--- ENTRIES SHOWN ---
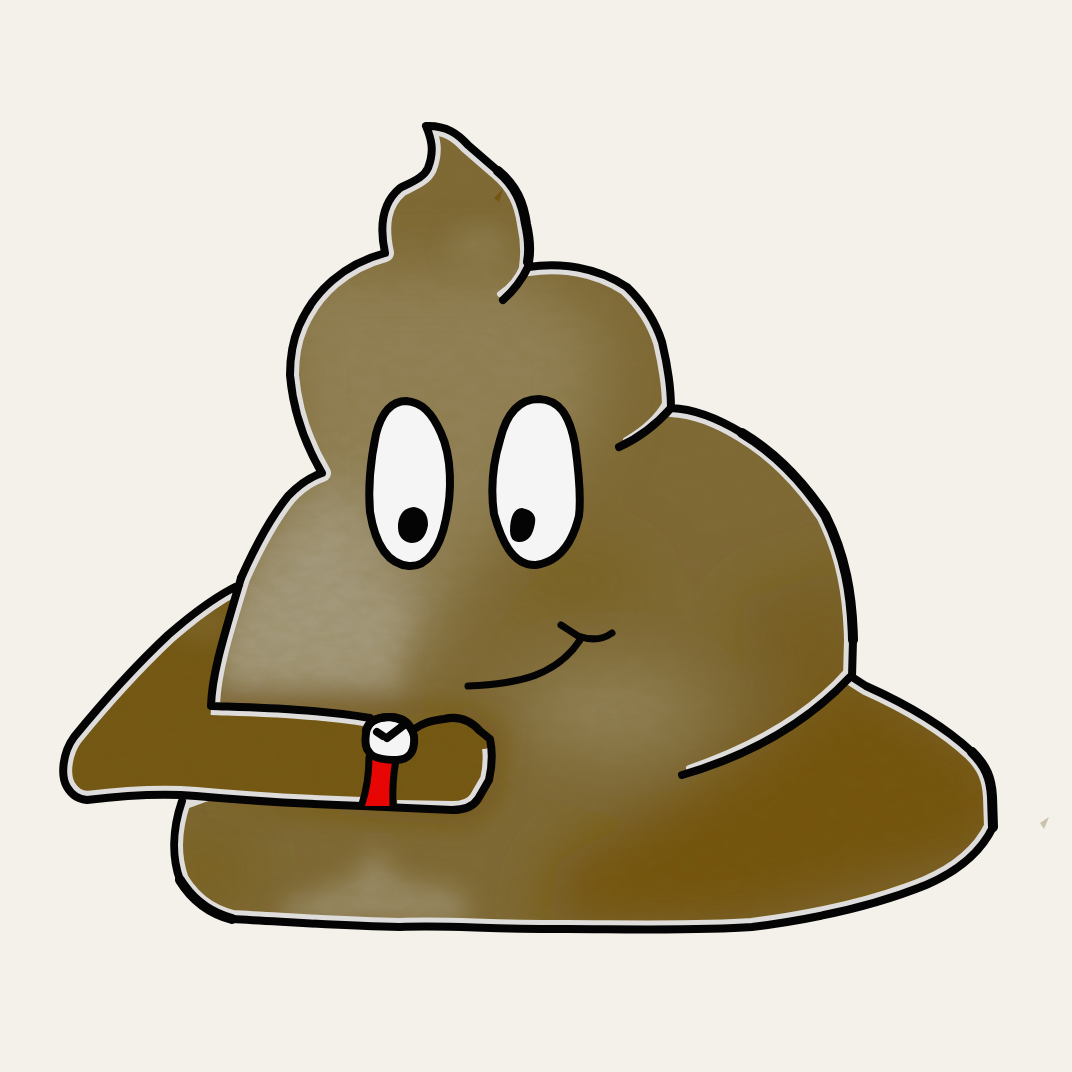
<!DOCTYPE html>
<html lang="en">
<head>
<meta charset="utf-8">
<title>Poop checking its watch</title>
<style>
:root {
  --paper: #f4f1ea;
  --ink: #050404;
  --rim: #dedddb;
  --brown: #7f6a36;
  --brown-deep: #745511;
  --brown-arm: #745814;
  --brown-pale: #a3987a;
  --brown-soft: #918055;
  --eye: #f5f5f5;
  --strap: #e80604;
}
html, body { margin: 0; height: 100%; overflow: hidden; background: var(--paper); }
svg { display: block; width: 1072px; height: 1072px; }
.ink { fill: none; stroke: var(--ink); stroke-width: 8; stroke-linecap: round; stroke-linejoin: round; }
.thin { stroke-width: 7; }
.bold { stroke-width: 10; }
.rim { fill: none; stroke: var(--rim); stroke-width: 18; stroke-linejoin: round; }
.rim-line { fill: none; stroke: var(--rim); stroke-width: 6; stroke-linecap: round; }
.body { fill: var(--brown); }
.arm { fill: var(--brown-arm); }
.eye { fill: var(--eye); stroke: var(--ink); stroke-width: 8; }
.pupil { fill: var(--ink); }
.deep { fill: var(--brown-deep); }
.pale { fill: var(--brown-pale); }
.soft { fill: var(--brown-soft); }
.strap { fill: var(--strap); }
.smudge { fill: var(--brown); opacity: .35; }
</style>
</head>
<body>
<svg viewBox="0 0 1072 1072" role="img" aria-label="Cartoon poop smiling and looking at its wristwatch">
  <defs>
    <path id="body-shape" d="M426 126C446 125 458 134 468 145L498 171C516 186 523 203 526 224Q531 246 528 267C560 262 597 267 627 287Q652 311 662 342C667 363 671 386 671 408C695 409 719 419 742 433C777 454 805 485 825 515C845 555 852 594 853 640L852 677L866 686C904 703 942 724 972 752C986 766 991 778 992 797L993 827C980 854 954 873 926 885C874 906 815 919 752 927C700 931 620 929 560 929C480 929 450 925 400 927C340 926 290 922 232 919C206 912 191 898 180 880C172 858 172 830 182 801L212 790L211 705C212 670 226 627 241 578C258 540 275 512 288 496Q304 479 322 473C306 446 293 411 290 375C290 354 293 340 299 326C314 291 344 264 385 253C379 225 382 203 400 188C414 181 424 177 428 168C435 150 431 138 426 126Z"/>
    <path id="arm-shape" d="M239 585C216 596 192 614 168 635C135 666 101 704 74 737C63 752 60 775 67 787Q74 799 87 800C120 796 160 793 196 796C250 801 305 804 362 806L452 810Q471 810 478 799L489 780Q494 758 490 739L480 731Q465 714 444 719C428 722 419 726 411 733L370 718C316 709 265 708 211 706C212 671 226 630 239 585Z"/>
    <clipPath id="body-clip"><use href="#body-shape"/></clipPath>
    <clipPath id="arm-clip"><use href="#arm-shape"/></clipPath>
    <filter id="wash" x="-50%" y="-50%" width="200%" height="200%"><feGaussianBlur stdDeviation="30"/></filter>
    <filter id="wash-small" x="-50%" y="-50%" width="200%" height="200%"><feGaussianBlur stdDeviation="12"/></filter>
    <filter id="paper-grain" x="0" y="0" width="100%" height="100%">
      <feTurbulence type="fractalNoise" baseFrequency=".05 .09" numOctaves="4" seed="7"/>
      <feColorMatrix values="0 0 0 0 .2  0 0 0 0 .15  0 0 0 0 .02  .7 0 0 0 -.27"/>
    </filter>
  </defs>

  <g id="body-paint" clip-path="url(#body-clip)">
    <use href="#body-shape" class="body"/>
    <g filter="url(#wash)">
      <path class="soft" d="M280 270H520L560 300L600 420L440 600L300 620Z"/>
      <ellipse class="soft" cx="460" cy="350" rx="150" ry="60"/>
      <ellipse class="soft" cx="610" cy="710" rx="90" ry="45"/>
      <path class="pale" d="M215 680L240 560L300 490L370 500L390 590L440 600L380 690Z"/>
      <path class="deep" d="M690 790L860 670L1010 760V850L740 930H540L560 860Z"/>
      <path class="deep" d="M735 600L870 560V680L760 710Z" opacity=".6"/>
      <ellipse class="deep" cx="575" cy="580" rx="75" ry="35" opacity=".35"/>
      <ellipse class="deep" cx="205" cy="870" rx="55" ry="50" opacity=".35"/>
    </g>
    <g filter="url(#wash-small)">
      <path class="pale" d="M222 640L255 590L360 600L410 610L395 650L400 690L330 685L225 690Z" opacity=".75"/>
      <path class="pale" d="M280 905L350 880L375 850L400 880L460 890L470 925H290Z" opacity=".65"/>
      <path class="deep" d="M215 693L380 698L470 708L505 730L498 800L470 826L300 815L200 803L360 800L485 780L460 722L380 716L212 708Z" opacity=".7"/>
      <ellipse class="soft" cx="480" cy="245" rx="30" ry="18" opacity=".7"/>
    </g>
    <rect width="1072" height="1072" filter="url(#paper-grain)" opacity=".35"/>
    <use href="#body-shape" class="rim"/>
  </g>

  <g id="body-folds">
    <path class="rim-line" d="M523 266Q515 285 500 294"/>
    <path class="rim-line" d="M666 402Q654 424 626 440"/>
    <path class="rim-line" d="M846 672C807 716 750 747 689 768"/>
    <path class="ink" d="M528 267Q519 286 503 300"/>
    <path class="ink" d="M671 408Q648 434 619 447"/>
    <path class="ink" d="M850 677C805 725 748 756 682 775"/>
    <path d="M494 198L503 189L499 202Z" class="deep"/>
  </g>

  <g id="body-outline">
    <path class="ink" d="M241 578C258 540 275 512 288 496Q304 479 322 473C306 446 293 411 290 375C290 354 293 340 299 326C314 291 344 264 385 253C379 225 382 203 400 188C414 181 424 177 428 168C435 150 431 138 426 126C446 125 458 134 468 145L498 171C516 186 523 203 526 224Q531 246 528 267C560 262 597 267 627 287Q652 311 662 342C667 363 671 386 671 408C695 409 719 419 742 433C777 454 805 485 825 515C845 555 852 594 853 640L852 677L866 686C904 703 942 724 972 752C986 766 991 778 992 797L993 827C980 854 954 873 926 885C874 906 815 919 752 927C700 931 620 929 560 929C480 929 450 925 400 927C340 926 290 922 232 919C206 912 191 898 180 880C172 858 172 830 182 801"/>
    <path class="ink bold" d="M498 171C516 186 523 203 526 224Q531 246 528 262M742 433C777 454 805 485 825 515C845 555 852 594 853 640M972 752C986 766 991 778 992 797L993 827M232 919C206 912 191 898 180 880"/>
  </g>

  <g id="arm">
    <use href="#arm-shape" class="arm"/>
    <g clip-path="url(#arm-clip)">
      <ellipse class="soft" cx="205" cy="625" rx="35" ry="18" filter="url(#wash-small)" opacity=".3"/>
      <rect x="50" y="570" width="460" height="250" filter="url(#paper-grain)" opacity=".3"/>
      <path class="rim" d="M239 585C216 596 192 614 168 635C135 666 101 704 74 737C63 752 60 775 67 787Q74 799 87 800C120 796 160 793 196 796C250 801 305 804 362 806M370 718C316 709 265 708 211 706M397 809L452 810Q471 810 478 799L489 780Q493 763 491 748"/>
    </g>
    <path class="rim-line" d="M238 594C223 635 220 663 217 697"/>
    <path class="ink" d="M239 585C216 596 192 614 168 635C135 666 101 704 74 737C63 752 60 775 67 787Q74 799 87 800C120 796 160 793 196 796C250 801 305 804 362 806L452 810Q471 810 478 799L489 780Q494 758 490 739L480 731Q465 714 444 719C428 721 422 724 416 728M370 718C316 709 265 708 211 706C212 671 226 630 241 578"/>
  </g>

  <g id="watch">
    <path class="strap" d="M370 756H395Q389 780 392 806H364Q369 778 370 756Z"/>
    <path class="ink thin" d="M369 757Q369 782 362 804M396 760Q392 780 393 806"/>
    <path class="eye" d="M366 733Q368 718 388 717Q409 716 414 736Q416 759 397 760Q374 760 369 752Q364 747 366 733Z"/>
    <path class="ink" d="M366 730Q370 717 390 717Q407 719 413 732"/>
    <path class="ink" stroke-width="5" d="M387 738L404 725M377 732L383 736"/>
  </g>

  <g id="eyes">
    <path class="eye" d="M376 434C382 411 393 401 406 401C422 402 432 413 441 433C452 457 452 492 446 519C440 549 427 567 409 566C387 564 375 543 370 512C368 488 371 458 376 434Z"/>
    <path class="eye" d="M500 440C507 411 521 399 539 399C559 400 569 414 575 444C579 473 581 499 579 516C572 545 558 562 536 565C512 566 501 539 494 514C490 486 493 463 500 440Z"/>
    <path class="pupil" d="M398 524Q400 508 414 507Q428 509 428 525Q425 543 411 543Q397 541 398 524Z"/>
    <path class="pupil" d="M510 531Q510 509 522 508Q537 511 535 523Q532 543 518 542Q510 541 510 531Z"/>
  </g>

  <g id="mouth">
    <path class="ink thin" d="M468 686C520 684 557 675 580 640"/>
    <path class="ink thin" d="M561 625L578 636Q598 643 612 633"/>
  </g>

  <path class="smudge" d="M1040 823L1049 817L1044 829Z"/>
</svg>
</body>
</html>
---
*EXERCISE*: Among the lines above, some may include the string "small"; state how many, and nothing more.

*TASK OUTPUT*: 3